I am against bigness and greatness in all their forms, and with the invisible molecular moral forces that work from individual to individual, stealing in through the crannies of the world like so many soft rootlets, or like the capillary oozing of water, and yet rending the hardest monuments of man’s pride, if you give them time. The bigger the unit you deal with, the hollower, the more brutal, the more mendacious is the life displayed. So I am against all big organizations as such, national ones first and foremost; against all big successes and big results; and in favor of the eternal forces of truth which always work in the individual and immediately unsuccessful way, under-dogs always, till history comes, after they are long dead, and puts them on top.
I like how it emphasizes the patience required to see the effects of the molecular moral forces, the "soft rootlets" of God. Made me think of what I wrote recently about endurance and faith. We can't bring ourselves into harmony with these slow-working forces if we insist on seeing immediate results. But this is God's way, the way we see demonstrated so clearly in all of the natural world, and the way of love: slow, patient, but insistent and ultimately irresistible.

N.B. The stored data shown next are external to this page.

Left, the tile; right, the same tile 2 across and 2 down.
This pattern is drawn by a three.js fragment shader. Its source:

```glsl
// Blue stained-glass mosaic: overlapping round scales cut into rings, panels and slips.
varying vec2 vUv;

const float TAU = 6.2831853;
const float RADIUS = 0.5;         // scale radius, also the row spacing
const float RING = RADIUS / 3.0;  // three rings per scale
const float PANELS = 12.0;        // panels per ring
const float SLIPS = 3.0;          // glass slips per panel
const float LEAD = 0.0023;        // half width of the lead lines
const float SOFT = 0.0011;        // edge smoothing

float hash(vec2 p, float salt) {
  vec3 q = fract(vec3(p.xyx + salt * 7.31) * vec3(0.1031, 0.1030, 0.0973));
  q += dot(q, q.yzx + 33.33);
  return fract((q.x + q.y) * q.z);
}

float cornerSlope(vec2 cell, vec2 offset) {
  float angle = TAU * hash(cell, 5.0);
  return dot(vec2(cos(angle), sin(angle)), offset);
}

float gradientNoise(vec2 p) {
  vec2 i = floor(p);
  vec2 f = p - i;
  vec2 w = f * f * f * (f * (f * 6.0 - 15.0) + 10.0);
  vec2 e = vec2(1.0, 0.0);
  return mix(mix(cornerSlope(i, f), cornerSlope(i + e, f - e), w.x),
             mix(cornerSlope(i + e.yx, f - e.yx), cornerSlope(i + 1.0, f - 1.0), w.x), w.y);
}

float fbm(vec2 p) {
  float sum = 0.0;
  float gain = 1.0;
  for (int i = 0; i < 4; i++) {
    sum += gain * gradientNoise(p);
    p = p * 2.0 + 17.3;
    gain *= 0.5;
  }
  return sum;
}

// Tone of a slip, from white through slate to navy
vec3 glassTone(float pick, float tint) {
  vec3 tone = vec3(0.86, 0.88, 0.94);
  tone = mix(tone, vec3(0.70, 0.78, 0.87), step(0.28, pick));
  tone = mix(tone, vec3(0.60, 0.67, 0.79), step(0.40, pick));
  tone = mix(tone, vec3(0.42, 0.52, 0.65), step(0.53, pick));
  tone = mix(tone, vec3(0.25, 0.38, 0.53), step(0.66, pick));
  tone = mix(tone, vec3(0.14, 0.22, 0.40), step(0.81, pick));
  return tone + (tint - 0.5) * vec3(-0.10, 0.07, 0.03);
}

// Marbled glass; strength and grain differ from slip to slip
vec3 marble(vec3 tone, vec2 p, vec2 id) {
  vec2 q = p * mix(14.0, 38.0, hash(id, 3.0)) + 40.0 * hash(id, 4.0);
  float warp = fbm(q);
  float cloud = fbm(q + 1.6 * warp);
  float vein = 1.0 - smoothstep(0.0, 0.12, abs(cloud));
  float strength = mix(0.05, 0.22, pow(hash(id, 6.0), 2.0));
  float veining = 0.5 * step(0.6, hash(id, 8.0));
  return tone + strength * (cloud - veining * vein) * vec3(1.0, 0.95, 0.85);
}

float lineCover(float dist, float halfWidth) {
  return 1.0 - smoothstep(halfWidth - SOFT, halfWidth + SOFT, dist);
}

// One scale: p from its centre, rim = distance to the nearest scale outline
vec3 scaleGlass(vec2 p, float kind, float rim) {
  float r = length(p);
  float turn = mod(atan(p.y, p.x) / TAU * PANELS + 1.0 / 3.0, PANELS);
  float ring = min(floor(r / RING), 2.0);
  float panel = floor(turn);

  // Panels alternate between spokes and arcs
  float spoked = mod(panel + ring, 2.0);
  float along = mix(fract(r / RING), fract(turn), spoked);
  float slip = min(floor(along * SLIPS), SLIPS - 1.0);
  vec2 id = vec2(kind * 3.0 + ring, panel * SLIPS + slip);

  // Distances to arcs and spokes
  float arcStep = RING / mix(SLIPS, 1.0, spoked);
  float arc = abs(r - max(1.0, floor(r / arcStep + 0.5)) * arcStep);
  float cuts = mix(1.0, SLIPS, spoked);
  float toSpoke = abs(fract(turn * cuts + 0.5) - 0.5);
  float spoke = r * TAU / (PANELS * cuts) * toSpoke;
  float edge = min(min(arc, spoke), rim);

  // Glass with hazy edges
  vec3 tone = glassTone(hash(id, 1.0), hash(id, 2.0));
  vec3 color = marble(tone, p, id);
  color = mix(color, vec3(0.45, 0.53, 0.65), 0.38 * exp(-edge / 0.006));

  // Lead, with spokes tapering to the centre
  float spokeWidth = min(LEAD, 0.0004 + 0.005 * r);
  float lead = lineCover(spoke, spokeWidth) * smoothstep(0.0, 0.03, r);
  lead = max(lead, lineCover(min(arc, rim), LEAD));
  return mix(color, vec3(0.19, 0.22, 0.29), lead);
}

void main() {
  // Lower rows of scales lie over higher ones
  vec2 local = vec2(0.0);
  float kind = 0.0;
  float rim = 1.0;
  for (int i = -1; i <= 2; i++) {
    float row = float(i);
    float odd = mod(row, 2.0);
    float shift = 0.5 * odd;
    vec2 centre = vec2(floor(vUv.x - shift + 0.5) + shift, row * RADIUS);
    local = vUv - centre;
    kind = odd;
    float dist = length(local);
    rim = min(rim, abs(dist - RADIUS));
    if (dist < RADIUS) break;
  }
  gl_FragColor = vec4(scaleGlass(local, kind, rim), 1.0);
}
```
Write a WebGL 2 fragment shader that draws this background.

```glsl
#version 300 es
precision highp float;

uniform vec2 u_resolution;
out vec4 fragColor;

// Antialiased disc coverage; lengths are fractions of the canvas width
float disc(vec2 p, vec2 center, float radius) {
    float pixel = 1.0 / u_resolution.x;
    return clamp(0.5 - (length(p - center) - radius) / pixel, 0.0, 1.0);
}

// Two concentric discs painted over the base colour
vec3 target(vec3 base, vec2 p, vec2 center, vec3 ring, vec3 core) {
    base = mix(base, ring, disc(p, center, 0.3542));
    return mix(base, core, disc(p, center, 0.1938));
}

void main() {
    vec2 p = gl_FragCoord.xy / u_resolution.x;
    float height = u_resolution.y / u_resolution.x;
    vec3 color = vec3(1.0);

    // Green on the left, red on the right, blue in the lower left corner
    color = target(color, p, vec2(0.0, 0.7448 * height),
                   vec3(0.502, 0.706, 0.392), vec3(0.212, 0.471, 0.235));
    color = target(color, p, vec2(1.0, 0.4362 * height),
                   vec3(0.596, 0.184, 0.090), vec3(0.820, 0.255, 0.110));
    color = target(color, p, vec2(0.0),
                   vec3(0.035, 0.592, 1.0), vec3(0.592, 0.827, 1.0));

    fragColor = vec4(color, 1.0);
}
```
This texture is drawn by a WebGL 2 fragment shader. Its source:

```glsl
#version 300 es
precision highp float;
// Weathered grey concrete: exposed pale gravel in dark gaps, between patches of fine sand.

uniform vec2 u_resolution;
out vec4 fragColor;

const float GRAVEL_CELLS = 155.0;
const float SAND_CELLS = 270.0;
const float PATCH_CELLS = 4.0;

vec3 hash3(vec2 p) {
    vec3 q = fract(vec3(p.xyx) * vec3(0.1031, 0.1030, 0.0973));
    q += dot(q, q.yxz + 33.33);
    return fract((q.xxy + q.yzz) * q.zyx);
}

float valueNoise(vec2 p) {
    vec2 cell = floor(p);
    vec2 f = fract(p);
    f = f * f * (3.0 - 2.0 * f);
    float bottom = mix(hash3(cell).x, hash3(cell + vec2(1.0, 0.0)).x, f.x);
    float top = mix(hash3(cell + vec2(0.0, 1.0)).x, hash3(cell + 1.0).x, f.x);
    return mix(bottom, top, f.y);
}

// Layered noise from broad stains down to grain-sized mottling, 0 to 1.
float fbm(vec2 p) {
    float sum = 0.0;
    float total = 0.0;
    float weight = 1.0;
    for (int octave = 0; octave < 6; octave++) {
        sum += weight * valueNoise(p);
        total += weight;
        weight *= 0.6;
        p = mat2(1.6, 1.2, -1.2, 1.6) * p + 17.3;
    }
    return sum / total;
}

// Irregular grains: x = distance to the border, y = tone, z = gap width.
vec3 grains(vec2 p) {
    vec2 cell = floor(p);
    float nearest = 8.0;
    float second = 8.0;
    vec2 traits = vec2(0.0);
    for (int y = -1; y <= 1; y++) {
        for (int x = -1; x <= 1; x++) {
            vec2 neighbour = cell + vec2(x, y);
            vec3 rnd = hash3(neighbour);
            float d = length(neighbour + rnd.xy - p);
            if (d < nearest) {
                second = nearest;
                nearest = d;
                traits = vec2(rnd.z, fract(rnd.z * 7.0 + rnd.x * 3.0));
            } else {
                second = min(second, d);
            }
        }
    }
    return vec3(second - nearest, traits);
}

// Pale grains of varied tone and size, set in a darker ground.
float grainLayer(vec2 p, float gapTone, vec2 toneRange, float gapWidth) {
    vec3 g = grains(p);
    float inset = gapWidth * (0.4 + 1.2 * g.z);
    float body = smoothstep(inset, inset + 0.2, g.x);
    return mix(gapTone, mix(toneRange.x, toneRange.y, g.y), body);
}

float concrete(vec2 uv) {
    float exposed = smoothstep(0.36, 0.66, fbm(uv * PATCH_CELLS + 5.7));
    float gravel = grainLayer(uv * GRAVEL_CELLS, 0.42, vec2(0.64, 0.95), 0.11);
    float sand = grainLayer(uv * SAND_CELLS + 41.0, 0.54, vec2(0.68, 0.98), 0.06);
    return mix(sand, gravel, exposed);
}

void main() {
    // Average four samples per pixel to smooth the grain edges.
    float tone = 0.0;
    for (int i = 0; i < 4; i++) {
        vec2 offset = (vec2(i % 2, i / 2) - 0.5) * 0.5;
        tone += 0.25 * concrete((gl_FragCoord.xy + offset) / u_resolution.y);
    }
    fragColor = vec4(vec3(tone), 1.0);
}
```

Also, it seems to me that the the poor and weak and old can understand this way better and embrace it more readily. The strong see no reason to wait.